Looking at him with piercing eyes the tall stranger asked “ Is your name Caughey ” Patrick replied “Yes Pat Caughey”. “ I know you , do you not know me? ” enquired the stranger. Caughey replied that he did not. “Well you should: we were reared together at the Harbour at Newcastle, my name is James Teer, and we lived on the other side of the street opposite your bakery. Of course that was years ago“.

( The Teer family lived close to the site of the present Harbour House Hotel).

“I wouldn’t have known you“ said Caughey, “You’ve got so big and stout. And that black beard, there wasn’t a sign of it then: but I know you now”.

Naturally they were delighted to see each other and, from that morning they were firm friends and partners who stuck together through thick and thin.

Teer who had emigrated in 1845 aged 18, was a man of fine physique. Though standing six feet two inches tall, his body was so well proportioned that his unusual height was not perceptible. Frank, manly and intelligent, hie honesty was beyond doubt he possessed tremendous courage - attributes that were to stand him in good stead in later tears.

Both Teer and Caughey were frequently lucky in finding gold, and on one occasion they decided to go into town to deposit their gold. On arrival they entred a saloon to have a drink.

A lady served them and, on hearing their accents remarked, “You are both from Northern Ireland”, Teer replied “So are you“ “Yes“ She said I come from Newcastle, Co Down. “ That’s Strange “ commented Caughey “We are from the same place, what was you name back home”?

“Mary Caughey“ she replied. “Good God a sister of mine, I’m Pat Caughey”

“I know you are, I recognised you both when you came in” she smiled.

I turned out that Mary had married a lad called Pat Higgins and they emigrated shortly after.

After that they made the place their home whenever they were in town, although that was not often.

After a few years Teer and Caughey had amassed a fair amount of gold and decided to take a trip home to the old country and help their families.

They planned to return via London where they could purchase items not available in Australia, and shipping them out.

Teer and Caughey hotly deputed which of two ships they should use, and in the end Mary Higgins said that after working for years together they should not travel separately home. The “General Grant” was chosen and so their destiny was sealed.

Raw gold was worth 19/- in Australia and 22/- in London, so they made arrangements for their gold to be secured in boxes.

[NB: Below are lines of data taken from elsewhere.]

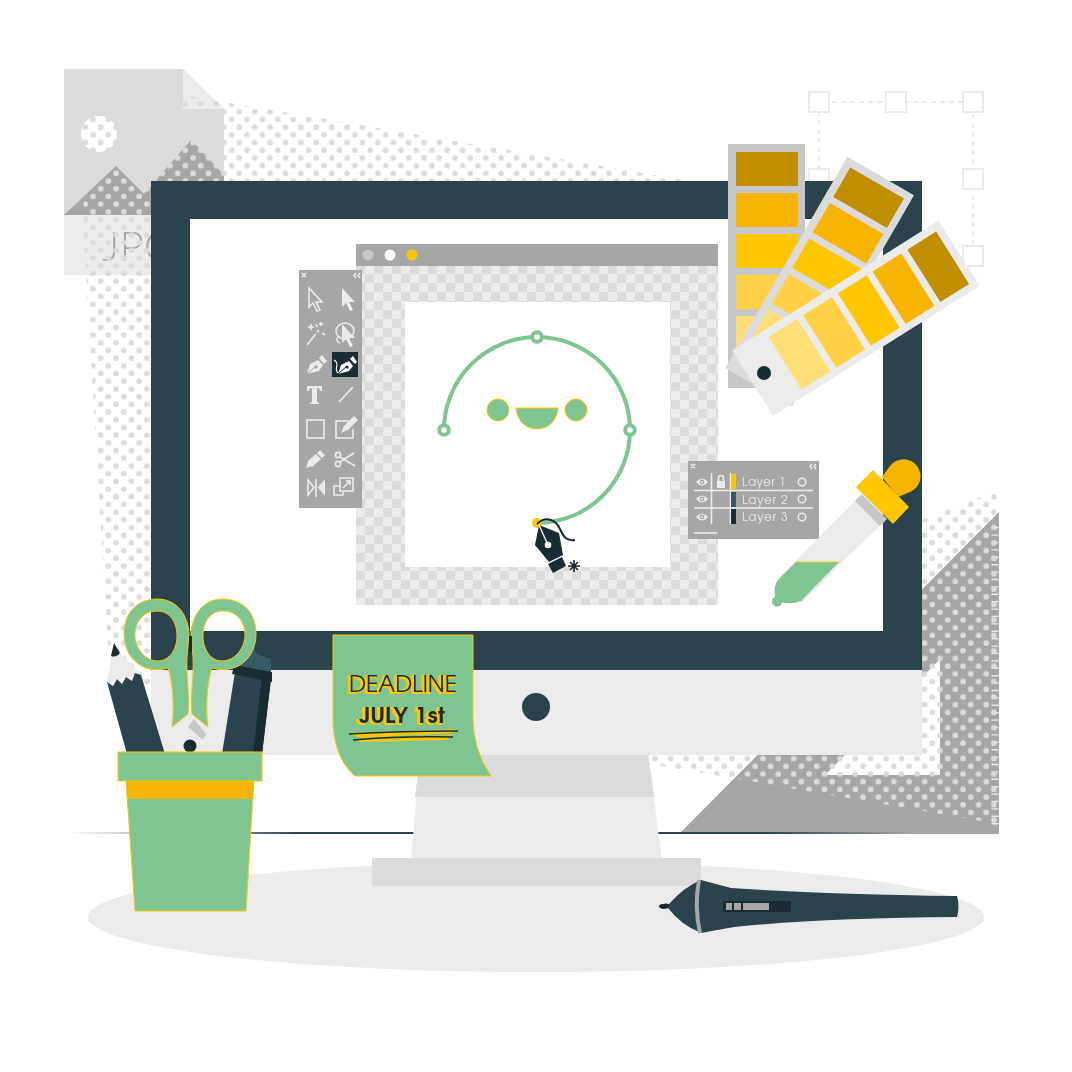
<!DOCTYPE html>
<html lang="en">
<head>
<meta charset="utf-8">
<title>Graphic design workspace</title>
<style>
:root{--navy:#2b434d;--ink:#1a2c33;--slate:#375a66;--green:#7fc592;--amber:#f7b400;--yellow:#ffc700;--ochre:#c18e00;--gold:#ffd143;--straw:#ffdd77;--grey:#a6a6a6;--silver:#c7c7c7;--mist:#dbdbdb;--pale:#ebebeb;--white:#fff}
html,body{margin:0;width:1072px;height:1072px;overflow:hidden;background:var(--white)}
svg{display:block}
text{font-family:"TeX Gyre Adventor",Lato,sans-serif}
.navy{fill:var(--navy)}.ink{fill:var(--ink)}.slate{fill:var(--slate)}.green{fill:var(--green)}.amber{fill:var(--amber)}.yellow{fill:var(--yellow)}.ochre{fill:var(--ochre)}.gold{fill:var(--gold)}.straw{fill:var(--straw)}.grey{fill:var(--grey)}.silver{fill:var(--silver)}.mist{fill:var(--mist)}.pale{fill:var(--pale)}.white{fill:var(--white)}
.rim{stroke:var(--yellow);stroke-width:1}
.tool-line{fill:none;stroke:var(--pale);stroke-width:1.6}
.tool-fill{fill:var(--pale)}
.guide{fill:none;stroke:var(--pale);stroke-width:2}
.handle{fill:var(--white);stroke:var(--pale);stroke-width:2}
.anchor{fill:var(--white);stroke:var(--green);stroke-width:4}
.layer-name{font-size:12px;fill:var(--pale);letter-spacing:.4px}
.file-type{font-size:42px;font-family:Lato,sans-serif;font-weight:300;fill:var(--grey)}
.note-title{font-size:22px}
.note-date{font-size:21px;font-weight:700}
</style>
</head>
<body>
<svg width="1072" height="1072" viewBox="0 0 1072 1072" role="img" aria-label="Desktop computer with drawing software, colour swatches and design tools">
<defs>
<pattern id="dots" x="89" y="100" width="15.4" height="15.4" patternUnits="userSpaceOnUse">
<circle class="mist" cx="4" cy="4" r="2.8"/><circle class="mist" cx="11.7" cy="11.7" r="2.8"/>
</pattern>
<pattern id="white-dots" x="89" y="100" width="15.4" height="15.4" patternUnits="userSpaceOnUse">
<circle class="mist" cx="4" cy="4" r="2.8"/><circle class="mist" cx="11.7" cy="11.7" r="2.8"/>
</pattern>
<pattern id="checker" x="356" y="265" width="18" height="18" patternUnits="userSpaceOnUse">
<rect class="pale" width="18" height="18"/><rect class="mist" width="9" height="9"/><rect class="mist" x="9" y="9" width="9" height="9"/>
</pattern>
<g id="swatch-colours">
<rect class="ochre" x="736" y="152" width="62" height="34"/>
<rect class="amber" x="736" y="193" width="62" height="34"/>
<rect class="yellow" x="736" y="234" width="62" height="34"/>
<rect class="gold" x="736" y="275" width="62" height="34"/>
<rect class="straw" x="736" y="316" width="62" height="34"/>
</g>
<path id="arrow" d="M-6-11V8l4-4 4 8 3-1-4-8h6z"/>
<path id="nib" d="M-8 10-5-2 4-8 10-2 4 6-6 10 1 1 0 0Z"/>
<g id="eye"><path class="tool-fill" d="M-6 0Q0-7 6 0Q0 7-6 0Z"/><circle class="grey" r="2.4"/><circle class="tool-fill" r="1"/></g>
<rect id="handle" class="handle" x="-10" y="-10" width="20" height="20"/>
</defs>

<g id="image-file">
<path class="mist" d="M64 69H183L224 109V215H64Z"/>
<path class="pale" d="M183 69 224 109H183Z"/>
<rect class="pale" x="64" y="215" width="160" height="60"/>
<path class="grey" d="M64 215 116 166 144 194 191 140 224 175V215Z"/>
<circle class="white" cx="99" cy="134" r="18"/>
<text class="file-type" x="102" y="261">JPG</text>
</g>

<g id="set-square">
<path class="grey" fill-rule="evenodd" d="M999 512V834H679ZM940 659 825 775H940Z"/>
<path fill="none" stroke="#ebebeb" stroke-width="7" stroke-dasharray="1.4 6" d="M995 527V826"/>
</g>

<path id="dotted-backdrop" fill="url(#dots)" d="M183 95 690 181H922V520L999 490V824L650 764 152 700 108 645 84 240 82 112Z"/>

<g id="selection-box">
<path class="guide" stroke-dasharray="5 4" d="M819 179V102H973V256"/>
<use href="#handle" x="819" y="102"/><use href="#handle" x="896" y="102"/><use href="#handle" x="973" y="102"/><use href="#handle" x="819" y="179"/><use href="#handle" x="973" y="179"/><use href="#handle" x="973" y="256"/>
</g>

<path id="horizon" class="navy" d="M64 833 300 832H760L915 833 760 834H300Z"/>
<ellipse id="desk" class="pale" cx="536" cy="917" rx="448" ry="55"/>

<g id="monitor">
<path class="pale" d="M420 754H648L662 860H411Z"/>
<path class="mist" d="M420 754H648L654 797H415Z"/>
<rect class="mist" x="372" y="858" width="329" height="28"/>
<rect class="pale" x="151" y="669" width="771" height="86"/>
<rect class="navy" x="151" y="181" width="771" height="489"/>
<rect class="white" x="190" y="219" width="693" height="412"/>
<circle class="navy" cx="536" cy="707" r="14"/>
</g>

<g id="drawing-window">
<rect x="356" y="265" width="362" height="340" fill="url(#checker)"/>
<rect class="grey" x="356" y="244" width="362" height="22"/>
<circle class="silver" cx="368" cy="255" r="5.5"/><circle class="white" cx="390" cy="255" r="5.5"/><circle class="yellow" cx="412" cy="255" r="5.5"/>
<rect class="white" x="405" y="302" width="265" height="265"/>
<g id="smiling-face">
<path fill="none" stroke="#7fc592" stroke-width="4" d="M444 430A93 93 0 1 1 537 523"/>
<circle class="anchor" cx="444" cy="430" r="4.8"/><circle class="anchor" cx="537" cy="337" r="4.8"/><circle class="anchor" cx="630" cy="430" r="4.8"/>
<circle class="green rim" cx="498" cy="410" r="11"/><circle class="green rim" cx="576" cy="410" r="11"/>
<path class="green rim" d="M516 408H558C557 421 548 429 537 429S517 421 516 408Z"/>
</g>
<g id="pen-cursor">
<circle class="yellow" cx="537" cy="523" r="5"/>
<path class="ink" d="M539 525 535 545 549 562 563 555 559 533Z"/>
<path class="ink" d="M548 564 562 557 566 566 553 573Z"/>
<path fill="none" stroke="#fff" stroke-width="1.3" d="M539 525 548 545"/>
<circle class="white" cx="548" cy="545" r="3.3"/>
<path fill="none" stroke="#1a2c33" stroke-width="2" d="M537 524C546 515 556 520 560 529S567 541 575 540"/>
<path fill="none" stroke="#1a2c33" stroke-width="1.7" d="M574 560V572M568 566H580M570 562 578 570M578 562 570 570"/>
</g>
</g>

<g id="tool-panel">
<rect class="grey" x="299" y="270" width="63" height="238"/>
<path class="tool-line" stroke-width="1" d="M302 273 306 277M306 273 302 277M356 273 354 275.5 356 278M360 273 358 275.5 360 278"/>
<use href="#arrow" class="tool-line" x="315" y="299"/>
<use href="#arrow" class="tool-fill" x="348" y="299"/>
<g id="magic-wand"><path class="tool-line" stroke-dasharray="14 2" d="M307 345 319 330"/><path class="tool-line" d="M311 324V330M308 327H314M321 322V326M319 324H323M322 333 325 335M316 324 317 327"/></g>
<g id="lasso"><ellipse class="tool-line" cx="345" cy="331" rx="9" ry="8"/><path class="tool-line" d="M338 336Q335 342 340 343"/><use href="#arrow" class="tool-fill" x="348" y="335"/></g>
<g id="pen"><path class="tool-fill" d="M307 374 310 364 318 360 323 365 319 371Z"/><path class="tool-fill" d="M319 358 322 355 327 361 324 364Z"/><path fill="none" stroke="#a6a6a6" d="M307 374 315 367"/><circle class="grey" cx="316" cy="367" r="1.7"/></g>
<rect class="ink" x="332" y="352" width="26" height="25"/>
<g id="curve-pen"><path class="white" d="M338 374 341 365 349 361 353 366 349 371Z"/><path class="white" d="M350 359 353 356 357 362 355 364Z"/><path fill="none" stroke="#1a2c33" d="M338 374 346 367"/><circle class="ink" cx="347" cy="367" r="1.6"/><path fill="none" stroke="#fff" stroke-width="1.2" d="M338 373C333 369 341 364 334 360"/></g>
<path id="type-tool" class="tool-fill" d="M307 386H322V391H320Q320 388 317 388V401Q317 403 319 403V404H310V403Q312 403 312 401V388Q309 388 309 391H307Z"/>
<path id="line-tool" class="tool-line" d="M339 402 353 387"/>
<rect id="rectangle-tool" class="tool-line" x="307" y="420" width="17" height="18"/>
<g id="brush-shape"><path class="tool-line" d="M349 421H336V438H353V429"/><path class="tool-fill" d="M341 433 344 426 354 416 358 420 348 430Z"/></g>
<path id="pencil-tool" class="tool-fill" d="M306 468 308 461 316 454 321 459 313 466ZM317 453 320 450 325 455 322 458Z"/>
<g id="scissor-tool"><circle class="tool-line" cx="338" cy="455" r="2.6"/><circle class="tool-line" cx="338" cy="464" r="2.6"/><path class="tool-line" stroke-width="2" d="M340 457 355 466M340 462 354 453"/></g>
<g id="reflect-tool"><path class="tool-line" d="M308 480V495L314 487.5ZM316 479V497" /><path class="tool-fill" d="M325 479V496L318 487.5Z"/></g>
<path id="scale-tool" class="tool-line" d="M340 478H353V491H340ZM340 486H334V495H343V491M343 488 350 481M346 481H350V485"/>
</g>

<g id="layer-panel">
<rect class="grey" x="688" y="461" width="131" height="78"/>
<path class="tool-line" d="M691 464 695 468M695 464 691 468M812 464 810 466.5 812 469M816 464 814 466.5 816 469" stroke-width="1"/>
<path class="tool-line" d="M694 490.5H813M694 508H813M694 533H717M711.5 473V524M730.5 473V524" stroke-width="1"/>
<use href="#eye" x="702" y="482"/><use href="#eye" x="702" y="499"/><use href="#eye" x="702" y="517"/>
<rect class="tool-fill" x="717" y="481" width="8" height="7"/><path class="tool-line" d="M718.5 481V478A2.5 2.5 0 0 1 723.5 478V481"/>
<rect class="yellow" x="731" y="474" width="5" height="15"/><rect class="slate" x="731" y="492" width="5" height="15"/><rect class="ink" x="731" y="509" width="5" height="15"/>
<text class="layer-name" x="742" y="486" textLength="44">Layer 1</text><text class="layer-name" x="742" y="503.5" textLength="46">Layer 2</text><text class="layer-name" x="742" y="521" textLength="46">Layer 3</text>
<g class="tool-line" stroke-width="1"><circle cx="802" cy="482" r="3.8"/><circle cx="802" cy="499" r="3.8"/><circle cx="802" cy="517" r="3.8"/></g>
</g>

<g id="colour-swatches">
<rect class="silver" x="728" y="144" width="77" height="244"/><use href="#swatch-colours"/>
<g transform="rotate(30 764 373)"><rect class="mist" x="728" y="144" width="77" height="244"/><use href="#swatch-colours"/></g>
<g transform="rotate(57.8 764 373)"><rect class="pale" x="728" y="144" width="77" height="244"/><use href="#swatch-colours"/></g>
<circle class="ink" cx="764" cy="373" r="7"/>
</g>

<g id="dropper">
<path class="pale" d="M860 496 885 521 838 566 824 582 802 602Q794 603 781 603L776 596Q774 582 779 578Z"/>
<path class="silver" d="M862 494 887 519 880 526 855 501Z"/>
<path class="green" d="M796 562H839L801 601Q791 605 782 602A5 5 0 1 1 775 597Q773 585 779 579Z"/>
<path fill="none" stroke="#ffc700" stroke-width=".8" d="M796 562H839"/>
<path class="amber" d="M882 477 890 466A17 17 0 1 1 910 492L898 497Z"/>
<path class="yellow" d="M873 470 909 507 893 524 856 487Z"/>
</g>

<g id="sticky-note">
<path class="green rim" d="M333 635H473V718Q473 750 491 776H355Q333 757 333 718Z"/>
<g class="yellow"><text class="note-title" x="347" y="693" textLength="108" lengthAdjust="spacingAndGlyphs" stroke="#ffc700" stroke-width="2">DEADLINE</text><text class="note-date" x="357" y="724" textLength="86" lengthAdjust="spacingAndGlyphs" stroke="#ffc700" stroke-width="2">JULY 1st</text></g>
<g class="ink"><text class="note-title" x="349" y="692" textLength="108" lengthAdjust="spacingAndGlyphs">DEADLINE</text><text class="note-date" x="359" y="723" textLength="86" lengthAdjust="spacingAndGlyphs">JULY 1st</text></g>
<path class="yellow" d="M348 733 457 729 452 733 361 738ZM352 739 452 735 447 740 362 742Z"/>
<path fill="none" stroke="#1a2c33" stroke-width="1.5" d="M349 734Q400 731 458 731M353 740Q400 736 453 737"/>
</g>

<g id="pencil-cup">
<g id="pencil"><path class="pale" d="M113 645 107 683 141 674 120 653Z"/><path class="ink" d="M114 643 120 653Q116 658 111 656Z"/><path class="navy" d="M107 682 113 686 117 679 122 684 126 677 132 681 135 673 141 675 165 754H127Z"/></g>
<g id="marker"><path class="navy" d="M235 672 271 678 262 754H222Z"/><path class="ink" d="M262 676 271 679 262 754H253Z"/><path class="slate" d="M239 665 252 641Q271 643 271 659V674Z"/><path class="navy" d="M252 641Q271 643 271 659L257 654Z"/><path class="ink" d="M234 665 272 672V682L232 674Z"/></g>
<g id="scissors">
<path class="pale" d="M180 718H200L208 754H175Z"/><path class="silver" d="M188 727 194 719 206 734 203 740Z"/>
<path class="green rim" fill-rule="evenodd" d="M157 599C178 599 188 616 189 634L187 657C186 680 190 694 188 714L172 727C175 702 172 680 168 668C143 675 124 658 124 634S140 599 157 599ZM157 611C143 611 135 622 135 635S145 661 158 661C169 661 177 650 177 636S170 611 157 611Z"/>
<path class="green rim" fill-rule="evenodd" d="M223 599C202 599 192 616 191 634L193 657C194 680 190 694 192 714L208 727C205 702 208 680 212 668C237 675 256 658 256 634S240 599 223 599ZM223 611C237 611 245 622 245 635S235 661 222 661C211 661 203 650 203 636S210 611 223 611Z"/>
<path class="ink" d="M189 636H192V652H189Z"/><circle class="ink" cx="190" cy="746" r="6.5"/>
</g>
<path class="green rim" d="M126 780H254L246 911H135Z"/>
<path class="amber" d="M127 780H253L252 799H128Z"/>
<rect class="green rim" x="118" y="752" width="144" height="29"/>
</g>

<g id="stylus">
<path class="navy" d="M659 906Q661 903 669 904Q684 887 701 880L731 888Q820 894 957 896Q960 906 957 917Q820 918 734 927L701 933Q681 925 668 908Q660 910 659 906Z"/>
<path class="ink" d="M659 906Q661 903 669 904L668 908Q660 910 659 906Z"/>
<path fill="none" stroke="#a6a6a6" stroke-width="4" d="M699 880Q694 906 700 933"/>
<rect class="ink" x="723" y="901" width="68" height="11"/><rect class="grey" x="726" y="903" width="6" height="7"/><rect class="grey" x="734" y="903" width="7" height="7"/><rect class="grey" x="743" y="903" width="26" height="7"/>
</g>
</svg>
</body>
</html>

Unfortunately, owing to the fact that they could save 2/6 on every ounce by not insuring it, . they decided against.

Teer however took the precaution of sewing 300 gold sovereigns into a belt which he wore day and night.

To be Continued